"We believe this going to save the town significant amount of money in future years," said Koetzle. "What we can't calculate yet, is what we saved from avoided cost by lowering our base cost. Now that we have lowered our cost into a base plan that 15 percent increase next year is going to be lower than if we have that richer plan."
Moving forward, the Town Board will designate a base plan for the town, which will be the least benefit-rich and expensive plan for town employees. There is also an opt-out provision in the contracts, which differ the two contracts. Currently, an employee can receive 42 percent of the town's most expensive health insurance plan if they choose to opt-out of coverage, costing the town $6,600 each time, said Koetzle. Now highway employees max out at $3,000 cash payout and CSEA members will be able to receive 42 percent of the base plan.
"This severely limits our exposure to increasing health insurance costs and cash payouts," said Koetzle.
Retirement requirements have also been changed, which were an employee had to be 55 years old and five years of service could retire and receive heath insurance.
The new requirements, which are based on a points scale that includes adding the person's age and years of service, will have current employees retiring at age 55 and a minimum of at least 15 years of service. This requirement would total 70 points to be eligible to retire, but for each point under 75 the employee will pay an additional 2 percent of their health insurance, which is 10 percent at 75 points. Also, new employees would not have at least 75 points to retire, which would be minimum of 55 years old and 20 years of service. For each point under 80 though, new employees will have to pay an additional 3 percent of their health insurance costs, which is 15 percent at 80 points.
When and how the PBA union contract will be reached is still unclear.

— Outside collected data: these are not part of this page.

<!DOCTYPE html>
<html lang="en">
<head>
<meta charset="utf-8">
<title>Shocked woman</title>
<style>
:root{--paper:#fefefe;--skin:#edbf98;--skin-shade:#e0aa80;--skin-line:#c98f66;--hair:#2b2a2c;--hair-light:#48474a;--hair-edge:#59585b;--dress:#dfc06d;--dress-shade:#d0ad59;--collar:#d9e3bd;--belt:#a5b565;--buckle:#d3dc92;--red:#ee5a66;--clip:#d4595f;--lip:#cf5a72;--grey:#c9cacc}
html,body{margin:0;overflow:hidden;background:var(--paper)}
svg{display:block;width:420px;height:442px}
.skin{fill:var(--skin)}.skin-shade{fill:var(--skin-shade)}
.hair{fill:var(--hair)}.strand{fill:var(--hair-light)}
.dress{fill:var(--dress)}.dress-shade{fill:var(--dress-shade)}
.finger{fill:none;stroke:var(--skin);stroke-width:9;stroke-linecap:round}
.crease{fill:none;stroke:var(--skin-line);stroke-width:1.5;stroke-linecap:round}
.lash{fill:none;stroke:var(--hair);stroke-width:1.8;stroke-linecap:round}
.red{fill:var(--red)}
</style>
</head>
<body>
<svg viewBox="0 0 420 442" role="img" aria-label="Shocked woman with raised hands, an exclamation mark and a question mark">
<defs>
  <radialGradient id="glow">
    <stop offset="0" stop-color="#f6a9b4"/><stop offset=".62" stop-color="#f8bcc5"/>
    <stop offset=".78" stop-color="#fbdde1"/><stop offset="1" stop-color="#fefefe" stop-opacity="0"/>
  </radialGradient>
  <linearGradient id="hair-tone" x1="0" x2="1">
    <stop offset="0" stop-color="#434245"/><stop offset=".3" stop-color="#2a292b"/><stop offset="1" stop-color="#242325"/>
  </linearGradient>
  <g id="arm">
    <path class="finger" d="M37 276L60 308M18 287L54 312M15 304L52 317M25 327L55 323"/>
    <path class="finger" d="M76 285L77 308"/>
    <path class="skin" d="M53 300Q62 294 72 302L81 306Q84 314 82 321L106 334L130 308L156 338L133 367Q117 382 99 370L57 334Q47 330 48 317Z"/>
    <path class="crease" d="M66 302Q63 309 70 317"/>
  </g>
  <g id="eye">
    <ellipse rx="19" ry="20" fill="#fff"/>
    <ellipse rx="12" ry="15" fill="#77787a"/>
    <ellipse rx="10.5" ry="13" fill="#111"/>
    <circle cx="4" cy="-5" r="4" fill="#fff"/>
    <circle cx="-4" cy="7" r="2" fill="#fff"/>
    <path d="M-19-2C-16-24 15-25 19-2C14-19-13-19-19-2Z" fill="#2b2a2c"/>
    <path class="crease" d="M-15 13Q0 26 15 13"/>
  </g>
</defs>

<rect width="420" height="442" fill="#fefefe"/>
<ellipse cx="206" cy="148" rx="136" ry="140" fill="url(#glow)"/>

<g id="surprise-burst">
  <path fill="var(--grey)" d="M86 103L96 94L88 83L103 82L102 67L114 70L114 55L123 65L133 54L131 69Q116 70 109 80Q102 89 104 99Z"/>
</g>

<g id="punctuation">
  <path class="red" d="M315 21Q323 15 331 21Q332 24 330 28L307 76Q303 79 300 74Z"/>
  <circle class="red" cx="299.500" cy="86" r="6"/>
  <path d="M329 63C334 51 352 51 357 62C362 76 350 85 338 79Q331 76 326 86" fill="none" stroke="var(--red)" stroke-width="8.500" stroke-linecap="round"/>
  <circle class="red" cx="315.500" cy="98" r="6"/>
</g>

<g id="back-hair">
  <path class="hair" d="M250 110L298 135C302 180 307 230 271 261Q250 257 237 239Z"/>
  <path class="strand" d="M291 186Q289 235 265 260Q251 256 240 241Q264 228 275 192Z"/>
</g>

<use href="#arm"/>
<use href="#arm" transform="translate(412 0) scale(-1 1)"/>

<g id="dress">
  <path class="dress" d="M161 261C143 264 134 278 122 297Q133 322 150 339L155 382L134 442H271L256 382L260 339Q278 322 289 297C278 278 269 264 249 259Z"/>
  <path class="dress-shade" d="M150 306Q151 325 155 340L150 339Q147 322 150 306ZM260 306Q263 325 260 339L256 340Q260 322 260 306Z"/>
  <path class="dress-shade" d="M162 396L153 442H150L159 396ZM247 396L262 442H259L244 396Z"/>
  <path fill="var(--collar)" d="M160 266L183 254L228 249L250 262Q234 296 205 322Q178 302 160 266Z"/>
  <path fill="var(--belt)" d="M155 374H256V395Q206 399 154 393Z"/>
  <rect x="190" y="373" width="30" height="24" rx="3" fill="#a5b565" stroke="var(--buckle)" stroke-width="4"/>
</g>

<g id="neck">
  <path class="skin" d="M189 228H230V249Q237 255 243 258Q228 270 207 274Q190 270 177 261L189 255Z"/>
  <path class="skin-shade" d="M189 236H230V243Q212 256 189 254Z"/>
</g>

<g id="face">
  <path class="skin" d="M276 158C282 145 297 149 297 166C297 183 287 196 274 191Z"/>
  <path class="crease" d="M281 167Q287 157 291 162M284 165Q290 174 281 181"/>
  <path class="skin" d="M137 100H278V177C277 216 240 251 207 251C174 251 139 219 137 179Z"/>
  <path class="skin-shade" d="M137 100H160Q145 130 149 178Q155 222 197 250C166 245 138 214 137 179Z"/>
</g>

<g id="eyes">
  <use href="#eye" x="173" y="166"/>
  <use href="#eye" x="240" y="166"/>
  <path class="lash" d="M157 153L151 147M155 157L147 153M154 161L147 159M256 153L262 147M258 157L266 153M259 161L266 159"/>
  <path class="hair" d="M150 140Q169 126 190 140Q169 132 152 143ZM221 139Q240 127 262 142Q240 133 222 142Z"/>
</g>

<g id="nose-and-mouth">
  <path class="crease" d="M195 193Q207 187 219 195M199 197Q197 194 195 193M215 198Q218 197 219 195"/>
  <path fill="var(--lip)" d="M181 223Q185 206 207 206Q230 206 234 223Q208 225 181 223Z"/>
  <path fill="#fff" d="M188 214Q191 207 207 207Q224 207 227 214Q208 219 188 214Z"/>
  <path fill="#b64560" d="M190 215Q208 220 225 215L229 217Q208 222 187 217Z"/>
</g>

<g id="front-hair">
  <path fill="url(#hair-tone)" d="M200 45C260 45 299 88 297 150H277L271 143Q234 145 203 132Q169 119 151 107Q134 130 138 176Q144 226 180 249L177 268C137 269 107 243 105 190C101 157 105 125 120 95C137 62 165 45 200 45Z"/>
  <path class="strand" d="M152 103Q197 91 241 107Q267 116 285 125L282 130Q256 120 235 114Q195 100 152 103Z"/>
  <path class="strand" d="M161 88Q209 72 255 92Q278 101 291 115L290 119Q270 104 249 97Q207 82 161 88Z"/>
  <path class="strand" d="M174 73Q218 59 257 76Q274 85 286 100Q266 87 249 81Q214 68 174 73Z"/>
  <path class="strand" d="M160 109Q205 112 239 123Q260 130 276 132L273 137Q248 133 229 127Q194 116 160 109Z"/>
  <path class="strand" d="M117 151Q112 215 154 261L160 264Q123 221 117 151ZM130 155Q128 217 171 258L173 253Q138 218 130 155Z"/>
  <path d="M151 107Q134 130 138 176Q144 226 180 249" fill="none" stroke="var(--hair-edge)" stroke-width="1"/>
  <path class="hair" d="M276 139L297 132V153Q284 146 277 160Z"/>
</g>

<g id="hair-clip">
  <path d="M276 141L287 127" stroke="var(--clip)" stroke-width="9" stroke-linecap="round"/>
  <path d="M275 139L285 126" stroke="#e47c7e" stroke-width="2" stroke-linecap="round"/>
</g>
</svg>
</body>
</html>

The town is currently in mediation with the PBA, which has an independent mediator provided by the New York State Employment Relations Board to help both parties reach a settlement.
"We are still hopeful the PBA will come to an agreement," said Koetzle.""